Our guide and bus driver, a lovely local Tasmanian chock full of Dad jokes, filled out ears with plenty of convict information on our hour and three quarter drive down the penninsula to the historic site of Port Arthur penal colony.

It was my third time there; I went twice with a school trip — a tour during the day and then that night for a ghost tour which has actually scarred me for life (sorry lovely ghost tour lady!) — and it was so much better than I remember it.

Any one who knows me, even a little bit, knows that I am a super history nerd and this played right into my hands. We began our Port Arthur visit with a 40 minute walking tour of the grounds. I found this beneficial in terms of getting your bearings. The Port Arthur settlement is actually quite big! Bring your walking boots! The tour gave us some great stories from the convict days and a general gist of what life was like when all of the buildings you see around you were in use.

After the tour, we began to explore on our own, strolling the remains of buildings like the church, government cottage and the penitentiary and the other buildings in pristine condition llike the commandant’s cottage and other little cottages dotted throughout the settlement.

In the middle of exploring time came out boat cruise. We stood out on the upper deck for twenty minutes as we drifted out into the harbour and around a small island called The Isle of the Dead — this is where all of the convicts, soldiers and officials who lived on the settlement were buried. You can see the headstones from the boat!

At 3pm, we had to say goodbye to our beloved Port Arthur, and make the trip back home. It wasn’t without perks, though, because we stopped at two natural geological anomalies in the Tasman National Park called Tasman Arch and Devil’s Kitchen where we saw the penninsula at its finest.

Lesson for today: consider buying a house near Port Arthur to enable historical obsession.

Travel Log: Historic Hobart Day 1

It’s currently 6.30pm in beautiful Hobart. The sun has set and all the light globes are blazing in the buildings that are not alone.
It’s my 4th time here, my friend’s 1st. It’s my first time back in 10 years.

Though Hobart is a capital city, a crowd of trees is never far away. The histoic buildings, like customs house and cascade brewery, make a standard capital city picturesque and wonderful.

We set our alarms for 6.30am — an abominable time — and were on our way to the airport by 7am. The temperature was icy and the sun hadn’t bothered to open its eyes yet.

Both of us had set roles our trip ahead. My friend, driver; me, navigator. There was one problem with that scenario… I am the worst navigator.

Everything was fine until we got close to the airport. I got distracted and started talking about something entirely different and then… “Shit! There goes the exit!”

It took about 10-15 minutes to turn around and take the exit again from the opposite direction, which I guess in hindsight is really not the biggest time delay, but internally I was blaming myself for our potentially missing the plane and having to go home before our holiday had even begun.
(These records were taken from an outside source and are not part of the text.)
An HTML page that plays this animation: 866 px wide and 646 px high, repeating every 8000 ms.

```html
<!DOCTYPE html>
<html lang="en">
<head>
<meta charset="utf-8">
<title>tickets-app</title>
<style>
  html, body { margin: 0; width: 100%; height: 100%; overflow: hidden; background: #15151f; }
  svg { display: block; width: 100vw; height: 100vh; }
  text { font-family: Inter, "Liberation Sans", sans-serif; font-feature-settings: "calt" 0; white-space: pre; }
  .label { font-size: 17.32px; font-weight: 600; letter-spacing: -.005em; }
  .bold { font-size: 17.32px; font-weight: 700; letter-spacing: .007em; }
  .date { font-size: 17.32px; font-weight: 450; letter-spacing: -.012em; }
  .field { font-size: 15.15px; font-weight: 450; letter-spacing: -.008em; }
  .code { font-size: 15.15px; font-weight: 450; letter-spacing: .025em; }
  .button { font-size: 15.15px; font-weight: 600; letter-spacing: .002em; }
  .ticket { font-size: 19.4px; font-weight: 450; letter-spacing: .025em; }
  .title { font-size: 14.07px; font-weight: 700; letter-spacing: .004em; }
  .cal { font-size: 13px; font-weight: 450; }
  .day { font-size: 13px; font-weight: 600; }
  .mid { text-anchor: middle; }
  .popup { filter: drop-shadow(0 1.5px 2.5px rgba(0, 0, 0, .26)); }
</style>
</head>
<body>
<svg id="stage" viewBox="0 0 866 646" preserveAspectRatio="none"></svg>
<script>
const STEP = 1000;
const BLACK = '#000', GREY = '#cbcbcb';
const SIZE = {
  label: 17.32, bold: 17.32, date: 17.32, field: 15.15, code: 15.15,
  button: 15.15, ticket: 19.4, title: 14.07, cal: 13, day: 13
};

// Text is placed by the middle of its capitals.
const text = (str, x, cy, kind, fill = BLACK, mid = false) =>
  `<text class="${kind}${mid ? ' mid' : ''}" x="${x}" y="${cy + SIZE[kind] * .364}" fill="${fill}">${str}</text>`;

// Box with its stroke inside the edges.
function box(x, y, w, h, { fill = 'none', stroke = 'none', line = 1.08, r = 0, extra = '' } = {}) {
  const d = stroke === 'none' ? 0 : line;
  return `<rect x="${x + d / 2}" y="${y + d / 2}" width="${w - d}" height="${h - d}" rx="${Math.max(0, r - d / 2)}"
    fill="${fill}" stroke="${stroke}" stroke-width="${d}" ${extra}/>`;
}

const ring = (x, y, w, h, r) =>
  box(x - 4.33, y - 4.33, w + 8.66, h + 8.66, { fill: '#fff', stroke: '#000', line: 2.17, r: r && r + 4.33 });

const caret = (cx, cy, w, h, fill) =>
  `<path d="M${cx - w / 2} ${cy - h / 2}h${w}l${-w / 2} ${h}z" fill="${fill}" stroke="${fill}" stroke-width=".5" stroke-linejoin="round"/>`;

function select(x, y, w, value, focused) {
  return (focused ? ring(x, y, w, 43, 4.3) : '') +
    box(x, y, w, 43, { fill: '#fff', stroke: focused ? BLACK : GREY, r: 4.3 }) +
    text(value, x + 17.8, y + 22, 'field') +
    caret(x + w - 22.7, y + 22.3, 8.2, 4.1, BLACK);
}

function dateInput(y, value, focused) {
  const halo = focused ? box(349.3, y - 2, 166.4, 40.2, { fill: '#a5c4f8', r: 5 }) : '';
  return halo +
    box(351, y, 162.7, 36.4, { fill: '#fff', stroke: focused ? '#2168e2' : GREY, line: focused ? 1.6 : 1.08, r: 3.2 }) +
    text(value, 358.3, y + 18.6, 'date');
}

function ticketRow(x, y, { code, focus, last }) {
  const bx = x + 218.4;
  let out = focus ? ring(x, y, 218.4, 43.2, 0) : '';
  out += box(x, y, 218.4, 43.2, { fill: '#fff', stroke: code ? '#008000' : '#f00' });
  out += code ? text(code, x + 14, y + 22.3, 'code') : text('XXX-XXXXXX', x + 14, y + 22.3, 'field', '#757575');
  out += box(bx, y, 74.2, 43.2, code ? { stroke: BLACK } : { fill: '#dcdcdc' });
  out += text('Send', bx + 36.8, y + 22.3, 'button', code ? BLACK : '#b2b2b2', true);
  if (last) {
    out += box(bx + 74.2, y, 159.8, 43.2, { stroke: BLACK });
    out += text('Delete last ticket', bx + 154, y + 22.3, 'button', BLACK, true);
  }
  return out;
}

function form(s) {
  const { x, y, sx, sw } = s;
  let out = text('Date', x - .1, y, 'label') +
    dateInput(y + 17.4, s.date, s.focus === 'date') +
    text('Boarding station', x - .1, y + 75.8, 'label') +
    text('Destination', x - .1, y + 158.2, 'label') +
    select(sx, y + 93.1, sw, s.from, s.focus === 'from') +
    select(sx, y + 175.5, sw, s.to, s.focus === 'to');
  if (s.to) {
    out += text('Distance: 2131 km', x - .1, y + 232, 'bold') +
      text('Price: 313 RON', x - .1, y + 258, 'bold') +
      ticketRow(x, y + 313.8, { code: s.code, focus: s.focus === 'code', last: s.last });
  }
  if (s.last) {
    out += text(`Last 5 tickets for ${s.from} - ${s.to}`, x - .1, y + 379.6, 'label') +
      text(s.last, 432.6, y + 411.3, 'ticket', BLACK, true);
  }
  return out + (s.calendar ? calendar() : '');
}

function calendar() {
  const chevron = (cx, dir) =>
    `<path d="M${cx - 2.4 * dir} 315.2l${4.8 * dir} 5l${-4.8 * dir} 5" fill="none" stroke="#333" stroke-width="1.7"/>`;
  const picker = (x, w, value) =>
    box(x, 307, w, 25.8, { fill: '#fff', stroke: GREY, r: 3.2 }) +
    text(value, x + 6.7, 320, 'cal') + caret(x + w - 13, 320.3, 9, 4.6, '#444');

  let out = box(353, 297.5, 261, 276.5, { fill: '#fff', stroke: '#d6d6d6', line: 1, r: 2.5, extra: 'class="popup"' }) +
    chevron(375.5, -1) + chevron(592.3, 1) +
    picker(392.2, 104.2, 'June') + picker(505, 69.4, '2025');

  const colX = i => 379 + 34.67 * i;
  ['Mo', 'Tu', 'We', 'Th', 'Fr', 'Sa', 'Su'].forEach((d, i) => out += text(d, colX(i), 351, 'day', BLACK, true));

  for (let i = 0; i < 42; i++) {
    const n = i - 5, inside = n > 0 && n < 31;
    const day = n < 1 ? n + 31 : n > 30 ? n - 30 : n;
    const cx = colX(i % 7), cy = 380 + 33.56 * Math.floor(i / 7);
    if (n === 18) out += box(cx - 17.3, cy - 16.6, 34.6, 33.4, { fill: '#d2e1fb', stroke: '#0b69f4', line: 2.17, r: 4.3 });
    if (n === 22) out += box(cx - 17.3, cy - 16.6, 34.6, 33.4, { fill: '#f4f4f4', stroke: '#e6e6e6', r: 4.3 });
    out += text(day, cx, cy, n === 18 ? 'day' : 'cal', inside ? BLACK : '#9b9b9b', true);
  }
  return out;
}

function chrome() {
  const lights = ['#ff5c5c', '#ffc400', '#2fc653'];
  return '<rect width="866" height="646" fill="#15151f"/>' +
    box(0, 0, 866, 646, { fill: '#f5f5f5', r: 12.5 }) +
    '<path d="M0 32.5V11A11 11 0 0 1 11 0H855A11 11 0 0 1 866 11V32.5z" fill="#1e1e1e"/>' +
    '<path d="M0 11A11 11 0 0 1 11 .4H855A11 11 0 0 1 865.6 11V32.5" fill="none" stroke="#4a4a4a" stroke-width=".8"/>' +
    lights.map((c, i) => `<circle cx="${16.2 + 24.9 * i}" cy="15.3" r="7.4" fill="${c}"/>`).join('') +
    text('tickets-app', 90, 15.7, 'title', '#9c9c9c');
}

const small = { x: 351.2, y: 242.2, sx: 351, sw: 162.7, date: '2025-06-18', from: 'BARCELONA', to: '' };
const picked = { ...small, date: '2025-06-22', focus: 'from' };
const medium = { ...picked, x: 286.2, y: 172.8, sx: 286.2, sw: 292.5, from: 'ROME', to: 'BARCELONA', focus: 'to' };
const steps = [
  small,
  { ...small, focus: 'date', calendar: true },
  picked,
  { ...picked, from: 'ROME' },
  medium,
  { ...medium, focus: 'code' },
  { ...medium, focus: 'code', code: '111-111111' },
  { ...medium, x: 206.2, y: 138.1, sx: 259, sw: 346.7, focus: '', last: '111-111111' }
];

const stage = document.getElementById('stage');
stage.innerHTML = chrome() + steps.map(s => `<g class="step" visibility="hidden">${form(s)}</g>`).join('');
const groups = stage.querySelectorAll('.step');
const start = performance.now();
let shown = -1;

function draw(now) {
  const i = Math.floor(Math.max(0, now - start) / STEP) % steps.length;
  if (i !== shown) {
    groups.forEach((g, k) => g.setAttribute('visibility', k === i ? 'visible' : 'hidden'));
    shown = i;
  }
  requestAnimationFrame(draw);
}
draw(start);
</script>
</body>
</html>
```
But, of course, we had left plenty of time for potential delays — being two women riddled with anxiety — and we reached the airport with close to 2 hours to spare.
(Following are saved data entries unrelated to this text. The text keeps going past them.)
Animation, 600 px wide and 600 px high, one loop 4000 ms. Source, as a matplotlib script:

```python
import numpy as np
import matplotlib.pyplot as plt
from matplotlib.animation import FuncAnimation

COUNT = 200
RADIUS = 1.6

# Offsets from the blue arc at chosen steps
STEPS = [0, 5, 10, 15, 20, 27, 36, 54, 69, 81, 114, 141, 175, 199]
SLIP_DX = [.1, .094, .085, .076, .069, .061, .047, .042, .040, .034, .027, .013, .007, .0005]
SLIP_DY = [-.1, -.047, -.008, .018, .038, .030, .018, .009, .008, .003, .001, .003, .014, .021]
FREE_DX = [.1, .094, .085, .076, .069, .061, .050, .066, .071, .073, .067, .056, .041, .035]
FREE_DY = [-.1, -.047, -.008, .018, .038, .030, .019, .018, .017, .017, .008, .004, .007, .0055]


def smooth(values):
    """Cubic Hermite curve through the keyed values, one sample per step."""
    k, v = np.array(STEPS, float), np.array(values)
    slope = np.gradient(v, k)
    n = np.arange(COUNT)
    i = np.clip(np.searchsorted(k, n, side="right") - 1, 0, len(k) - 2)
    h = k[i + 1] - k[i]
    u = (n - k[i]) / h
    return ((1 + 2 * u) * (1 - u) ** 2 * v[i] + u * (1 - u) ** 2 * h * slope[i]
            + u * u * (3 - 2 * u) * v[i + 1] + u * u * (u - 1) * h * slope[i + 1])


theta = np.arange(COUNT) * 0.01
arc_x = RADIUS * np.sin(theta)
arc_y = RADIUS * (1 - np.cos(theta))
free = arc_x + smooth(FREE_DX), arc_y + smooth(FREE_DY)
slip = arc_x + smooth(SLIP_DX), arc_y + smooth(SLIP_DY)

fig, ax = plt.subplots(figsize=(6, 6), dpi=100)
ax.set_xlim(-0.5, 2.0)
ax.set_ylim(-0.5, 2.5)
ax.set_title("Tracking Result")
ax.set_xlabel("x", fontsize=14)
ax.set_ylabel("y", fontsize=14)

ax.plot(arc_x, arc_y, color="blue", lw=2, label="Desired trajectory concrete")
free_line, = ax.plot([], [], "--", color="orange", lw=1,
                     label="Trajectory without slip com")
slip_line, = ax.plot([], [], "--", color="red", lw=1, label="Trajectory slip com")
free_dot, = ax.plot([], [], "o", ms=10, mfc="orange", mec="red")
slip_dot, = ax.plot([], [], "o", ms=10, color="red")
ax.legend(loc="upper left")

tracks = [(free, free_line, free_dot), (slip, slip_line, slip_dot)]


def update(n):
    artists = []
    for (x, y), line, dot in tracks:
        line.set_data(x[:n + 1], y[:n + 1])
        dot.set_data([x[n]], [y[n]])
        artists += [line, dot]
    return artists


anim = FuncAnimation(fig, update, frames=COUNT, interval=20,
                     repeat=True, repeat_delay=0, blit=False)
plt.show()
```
After checking into our hotel and setting up, i.e. dumping our bags on the ground and spread-eagling on the bed before eventually deciding that, though a rogue mouse in the ceiling kept us up for the majority of the previous night, we should probably go and explore our surrounds.
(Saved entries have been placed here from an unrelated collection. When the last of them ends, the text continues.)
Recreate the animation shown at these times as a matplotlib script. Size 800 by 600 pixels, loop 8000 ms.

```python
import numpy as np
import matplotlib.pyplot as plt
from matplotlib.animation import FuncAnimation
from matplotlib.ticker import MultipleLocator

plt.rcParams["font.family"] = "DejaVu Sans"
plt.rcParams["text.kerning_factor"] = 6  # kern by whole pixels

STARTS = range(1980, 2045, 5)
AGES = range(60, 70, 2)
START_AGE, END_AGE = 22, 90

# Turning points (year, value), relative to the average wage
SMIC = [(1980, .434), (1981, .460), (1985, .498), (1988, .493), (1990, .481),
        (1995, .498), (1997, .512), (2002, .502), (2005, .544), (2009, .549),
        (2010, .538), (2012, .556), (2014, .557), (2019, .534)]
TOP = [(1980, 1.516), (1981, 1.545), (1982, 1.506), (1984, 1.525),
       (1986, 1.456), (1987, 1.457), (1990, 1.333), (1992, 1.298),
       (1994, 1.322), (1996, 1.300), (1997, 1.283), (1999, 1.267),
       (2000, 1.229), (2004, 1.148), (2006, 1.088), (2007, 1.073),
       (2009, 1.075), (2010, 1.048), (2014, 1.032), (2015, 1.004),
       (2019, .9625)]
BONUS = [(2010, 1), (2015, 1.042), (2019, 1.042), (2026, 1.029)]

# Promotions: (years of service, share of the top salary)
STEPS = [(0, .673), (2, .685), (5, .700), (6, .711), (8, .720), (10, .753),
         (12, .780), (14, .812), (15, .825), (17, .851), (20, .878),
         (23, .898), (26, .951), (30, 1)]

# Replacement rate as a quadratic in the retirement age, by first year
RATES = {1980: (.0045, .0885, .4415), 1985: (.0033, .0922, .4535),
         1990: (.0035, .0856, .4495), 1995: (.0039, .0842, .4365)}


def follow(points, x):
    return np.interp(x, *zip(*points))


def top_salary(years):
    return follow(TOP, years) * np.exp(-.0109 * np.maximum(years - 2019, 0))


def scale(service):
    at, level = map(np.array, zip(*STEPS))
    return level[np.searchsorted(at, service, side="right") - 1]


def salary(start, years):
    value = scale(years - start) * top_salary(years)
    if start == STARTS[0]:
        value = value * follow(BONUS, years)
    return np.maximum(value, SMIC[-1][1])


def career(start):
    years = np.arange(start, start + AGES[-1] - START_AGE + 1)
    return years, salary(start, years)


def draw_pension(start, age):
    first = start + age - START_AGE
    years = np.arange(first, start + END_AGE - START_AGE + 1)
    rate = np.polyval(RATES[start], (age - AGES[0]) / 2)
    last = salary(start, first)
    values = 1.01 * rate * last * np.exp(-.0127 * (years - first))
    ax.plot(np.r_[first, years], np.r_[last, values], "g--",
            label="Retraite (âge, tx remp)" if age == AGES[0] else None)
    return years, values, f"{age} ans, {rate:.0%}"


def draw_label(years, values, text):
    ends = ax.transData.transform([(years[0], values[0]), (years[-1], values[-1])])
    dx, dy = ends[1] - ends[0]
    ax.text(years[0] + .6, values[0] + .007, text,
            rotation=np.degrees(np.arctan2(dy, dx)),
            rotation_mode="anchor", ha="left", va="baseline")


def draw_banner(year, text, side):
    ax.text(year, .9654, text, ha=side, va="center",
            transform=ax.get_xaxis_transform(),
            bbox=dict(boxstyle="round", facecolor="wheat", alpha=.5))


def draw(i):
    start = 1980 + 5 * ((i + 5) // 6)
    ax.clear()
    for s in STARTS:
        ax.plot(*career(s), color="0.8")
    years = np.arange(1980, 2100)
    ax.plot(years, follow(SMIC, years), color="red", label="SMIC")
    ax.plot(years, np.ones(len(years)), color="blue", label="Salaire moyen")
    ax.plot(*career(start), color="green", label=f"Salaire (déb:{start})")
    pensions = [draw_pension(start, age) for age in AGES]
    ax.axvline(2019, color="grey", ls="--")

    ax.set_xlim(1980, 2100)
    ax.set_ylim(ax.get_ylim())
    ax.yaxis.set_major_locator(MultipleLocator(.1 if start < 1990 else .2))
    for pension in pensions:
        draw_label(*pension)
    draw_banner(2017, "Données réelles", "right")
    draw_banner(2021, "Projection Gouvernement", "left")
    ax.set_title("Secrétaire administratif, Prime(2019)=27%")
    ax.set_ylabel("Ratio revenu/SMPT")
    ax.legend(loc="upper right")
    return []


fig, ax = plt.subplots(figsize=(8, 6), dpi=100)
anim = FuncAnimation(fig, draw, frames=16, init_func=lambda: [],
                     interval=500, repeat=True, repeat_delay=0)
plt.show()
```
Off we went, brave and intrepid, with no coats (another stupid mistake) and went off in the general direction of the water, with Google Maps on my friend’s phone as a guide.

After about 15 minutes of walking, and still no sign of water, we consulted the map again and realised that instead of heading in the correct direction from the off, we had been heading in entirely the wrong direction. So back we went from whence we came, stopping briefly at the hotel to pick up mild insulation in clothing form before heading on our way again.

Here, we found a place for a late lunch and a drink and a few shops to browse before we made the trek back to the hotel and stocked up on snacky supplies.

Today’s lesson learned: neither of us were born to be navigators.